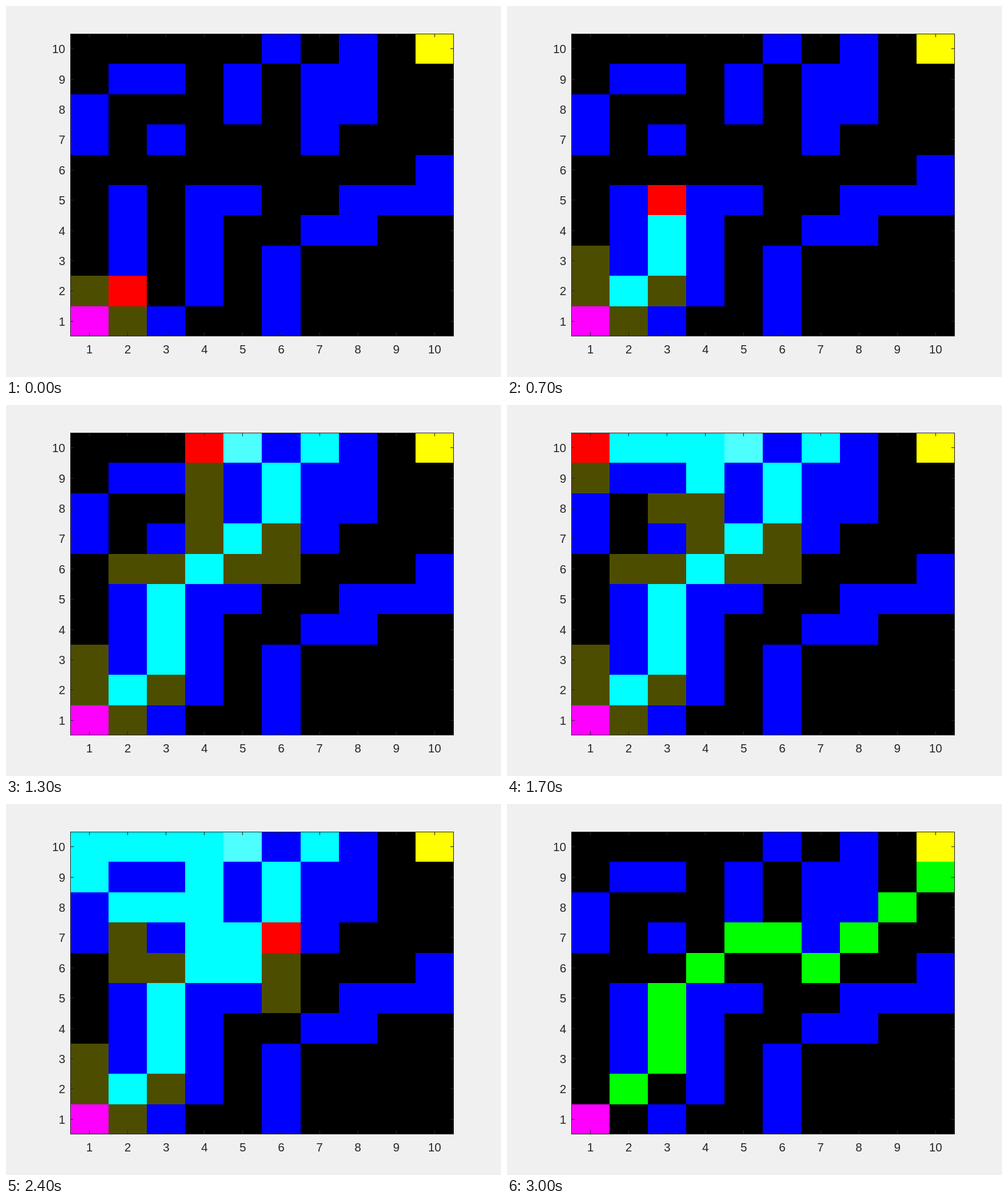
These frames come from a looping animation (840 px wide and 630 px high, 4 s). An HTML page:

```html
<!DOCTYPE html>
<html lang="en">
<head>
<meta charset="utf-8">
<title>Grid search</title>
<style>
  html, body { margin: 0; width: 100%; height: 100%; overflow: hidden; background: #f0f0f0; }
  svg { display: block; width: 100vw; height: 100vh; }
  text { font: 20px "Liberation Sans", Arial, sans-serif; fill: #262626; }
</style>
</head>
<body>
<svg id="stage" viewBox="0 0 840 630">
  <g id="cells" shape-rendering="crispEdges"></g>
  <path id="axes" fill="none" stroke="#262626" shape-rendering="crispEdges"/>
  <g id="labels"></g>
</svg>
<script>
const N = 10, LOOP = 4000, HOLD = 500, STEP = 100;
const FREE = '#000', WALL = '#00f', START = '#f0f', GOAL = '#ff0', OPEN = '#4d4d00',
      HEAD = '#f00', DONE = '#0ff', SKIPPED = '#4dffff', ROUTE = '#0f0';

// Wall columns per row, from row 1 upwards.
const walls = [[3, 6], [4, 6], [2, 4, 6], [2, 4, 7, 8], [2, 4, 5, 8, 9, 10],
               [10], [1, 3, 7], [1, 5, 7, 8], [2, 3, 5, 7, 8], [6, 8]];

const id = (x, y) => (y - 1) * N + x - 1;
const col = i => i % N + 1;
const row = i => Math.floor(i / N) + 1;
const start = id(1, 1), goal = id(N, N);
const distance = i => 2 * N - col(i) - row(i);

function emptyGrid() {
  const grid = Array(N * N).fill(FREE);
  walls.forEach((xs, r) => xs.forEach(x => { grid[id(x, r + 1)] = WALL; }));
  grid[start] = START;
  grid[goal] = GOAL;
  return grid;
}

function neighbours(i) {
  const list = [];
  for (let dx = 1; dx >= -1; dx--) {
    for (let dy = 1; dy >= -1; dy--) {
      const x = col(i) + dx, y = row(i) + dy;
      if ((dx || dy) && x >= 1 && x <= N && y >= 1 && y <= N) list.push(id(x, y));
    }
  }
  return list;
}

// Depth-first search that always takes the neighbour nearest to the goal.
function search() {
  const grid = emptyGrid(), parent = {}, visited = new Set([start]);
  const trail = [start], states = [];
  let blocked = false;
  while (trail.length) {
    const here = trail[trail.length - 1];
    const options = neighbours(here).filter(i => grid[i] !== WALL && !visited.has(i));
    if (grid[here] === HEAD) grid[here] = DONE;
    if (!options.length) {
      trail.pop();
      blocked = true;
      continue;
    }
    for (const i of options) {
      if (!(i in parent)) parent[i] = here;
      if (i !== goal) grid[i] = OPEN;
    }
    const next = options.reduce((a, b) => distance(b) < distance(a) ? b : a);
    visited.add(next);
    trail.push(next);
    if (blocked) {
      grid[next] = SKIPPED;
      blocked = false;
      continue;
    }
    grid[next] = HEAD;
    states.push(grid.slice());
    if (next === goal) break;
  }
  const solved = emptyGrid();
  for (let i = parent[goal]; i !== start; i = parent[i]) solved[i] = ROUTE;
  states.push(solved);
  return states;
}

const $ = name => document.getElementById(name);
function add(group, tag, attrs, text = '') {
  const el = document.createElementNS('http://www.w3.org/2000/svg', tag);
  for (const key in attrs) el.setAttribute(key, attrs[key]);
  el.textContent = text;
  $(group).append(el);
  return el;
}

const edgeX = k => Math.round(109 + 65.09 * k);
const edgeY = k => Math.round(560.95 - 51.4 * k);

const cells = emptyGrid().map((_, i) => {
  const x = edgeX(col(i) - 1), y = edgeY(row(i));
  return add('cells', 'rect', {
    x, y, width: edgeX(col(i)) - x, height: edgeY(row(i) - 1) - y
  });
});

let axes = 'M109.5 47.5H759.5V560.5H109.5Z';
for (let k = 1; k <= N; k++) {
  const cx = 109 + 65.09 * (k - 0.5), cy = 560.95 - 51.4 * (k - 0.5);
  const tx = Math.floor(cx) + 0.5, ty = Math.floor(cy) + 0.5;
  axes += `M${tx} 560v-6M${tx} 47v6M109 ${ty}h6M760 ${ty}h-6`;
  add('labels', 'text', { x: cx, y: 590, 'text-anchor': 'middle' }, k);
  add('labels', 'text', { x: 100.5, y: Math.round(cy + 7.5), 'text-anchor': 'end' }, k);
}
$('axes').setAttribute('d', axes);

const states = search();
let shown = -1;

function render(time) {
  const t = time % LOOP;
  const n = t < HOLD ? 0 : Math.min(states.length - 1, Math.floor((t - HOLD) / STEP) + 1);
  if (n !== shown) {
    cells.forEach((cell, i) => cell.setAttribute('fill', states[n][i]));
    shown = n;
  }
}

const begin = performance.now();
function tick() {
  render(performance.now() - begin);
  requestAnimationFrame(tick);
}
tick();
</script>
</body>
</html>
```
__________
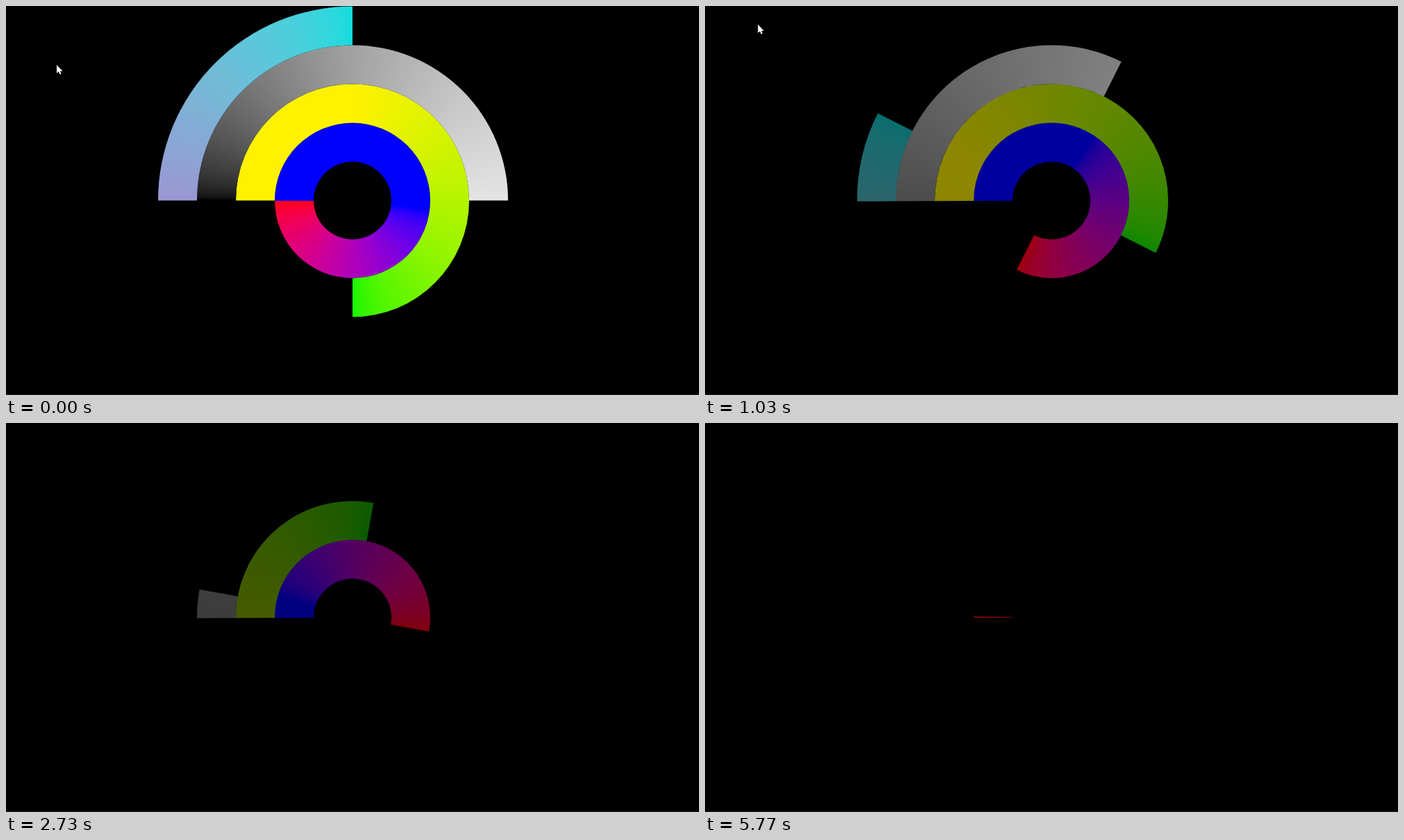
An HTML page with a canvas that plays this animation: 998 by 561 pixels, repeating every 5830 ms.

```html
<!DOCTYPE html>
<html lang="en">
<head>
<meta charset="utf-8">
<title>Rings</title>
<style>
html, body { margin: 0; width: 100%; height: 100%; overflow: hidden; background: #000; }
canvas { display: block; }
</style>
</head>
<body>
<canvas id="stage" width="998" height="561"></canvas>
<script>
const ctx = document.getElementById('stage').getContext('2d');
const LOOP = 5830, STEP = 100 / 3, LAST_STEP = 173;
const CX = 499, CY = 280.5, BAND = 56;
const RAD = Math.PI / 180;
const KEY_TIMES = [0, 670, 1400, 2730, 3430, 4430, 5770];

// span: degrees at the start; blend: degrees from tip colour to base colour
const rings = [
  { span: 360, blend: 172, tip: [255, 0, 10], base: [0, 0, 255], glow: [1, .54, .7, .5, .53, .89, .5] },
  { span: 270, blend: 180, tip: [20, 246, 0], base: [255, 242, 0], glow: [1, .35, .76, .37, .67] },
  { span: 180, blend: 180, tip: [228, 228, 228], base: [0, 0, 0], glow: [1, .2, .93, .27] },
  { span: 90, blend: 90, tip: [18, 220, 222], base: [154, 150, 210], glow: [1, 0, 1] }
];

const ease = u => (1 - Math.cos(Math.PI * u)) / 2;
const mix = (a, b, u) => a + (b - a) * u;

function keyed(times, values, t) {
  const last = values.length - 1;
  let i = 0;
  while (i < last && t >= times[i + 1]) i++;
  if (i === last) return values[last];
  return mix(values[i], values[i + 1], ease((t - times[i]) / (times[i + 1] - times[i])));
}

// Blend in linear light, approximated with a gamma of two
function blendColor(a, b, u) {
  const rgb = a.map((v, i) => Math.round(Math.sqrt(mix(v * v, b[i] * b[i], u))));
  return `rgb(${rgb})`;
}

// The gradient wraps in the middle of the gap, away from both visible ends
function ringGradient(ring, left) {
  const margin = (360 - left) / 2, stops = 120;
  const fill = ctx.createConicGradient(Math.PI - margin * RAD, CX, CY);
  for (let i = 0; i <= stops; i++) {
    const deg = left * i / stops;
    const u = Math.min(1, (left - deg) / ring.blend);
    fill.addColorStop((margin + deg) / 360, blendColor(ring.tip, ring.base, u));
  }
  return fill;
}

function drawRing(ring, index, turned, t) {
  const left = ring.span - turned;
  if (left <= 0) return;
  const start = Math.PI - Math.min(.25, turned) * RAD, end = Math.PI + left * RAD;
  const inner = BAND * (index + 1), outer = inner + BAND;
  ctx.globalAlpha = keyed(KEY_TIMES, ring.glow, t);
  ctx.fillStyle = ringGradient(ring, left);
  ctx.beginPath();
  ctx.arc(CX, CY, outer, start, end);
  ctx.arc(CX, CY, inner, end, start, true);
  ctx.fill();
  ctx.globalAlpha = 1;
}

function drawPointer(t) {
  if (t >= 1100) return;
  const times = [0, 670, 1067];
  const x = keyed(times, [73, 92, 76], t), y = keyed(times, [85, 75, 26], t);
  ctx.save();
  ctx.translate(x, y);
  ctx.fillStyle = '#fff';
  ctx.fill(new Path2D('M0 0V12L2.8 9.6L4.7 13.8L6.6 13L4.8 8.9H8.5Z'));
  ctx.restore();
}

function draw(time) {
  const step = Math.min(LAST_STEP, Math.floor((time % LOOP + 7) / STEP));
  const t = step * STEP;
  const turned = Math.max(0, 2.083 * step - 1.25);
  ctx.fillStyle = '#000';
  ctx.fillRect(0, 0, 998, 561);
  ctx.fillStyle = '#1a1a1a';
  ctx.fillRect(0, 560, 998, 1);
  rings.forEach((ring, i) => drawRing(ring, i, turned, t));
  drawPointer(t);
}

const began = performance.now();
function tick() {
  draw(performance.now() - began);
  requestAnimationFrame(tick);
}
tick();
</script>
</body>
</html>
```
__________
◆ Try it
When a line of the data holds the string "height", pick it out and copy it.

◆ Answer space
  html, body { margin: 0; width: 100%; height: 100%; overflow: hidden; background: #f0f0f0; }
  svg { display: block; width: 100vw; height: 100vh; }
    x, y, width: edgeX(col(i)) - x, height: edgeY(row(i) - 1) - y
html, body { margin: 0; width: 100%; height: 100%; overflow: hidden; background: #000; }
<canvas id="stage" width="998" height="561"></canvas>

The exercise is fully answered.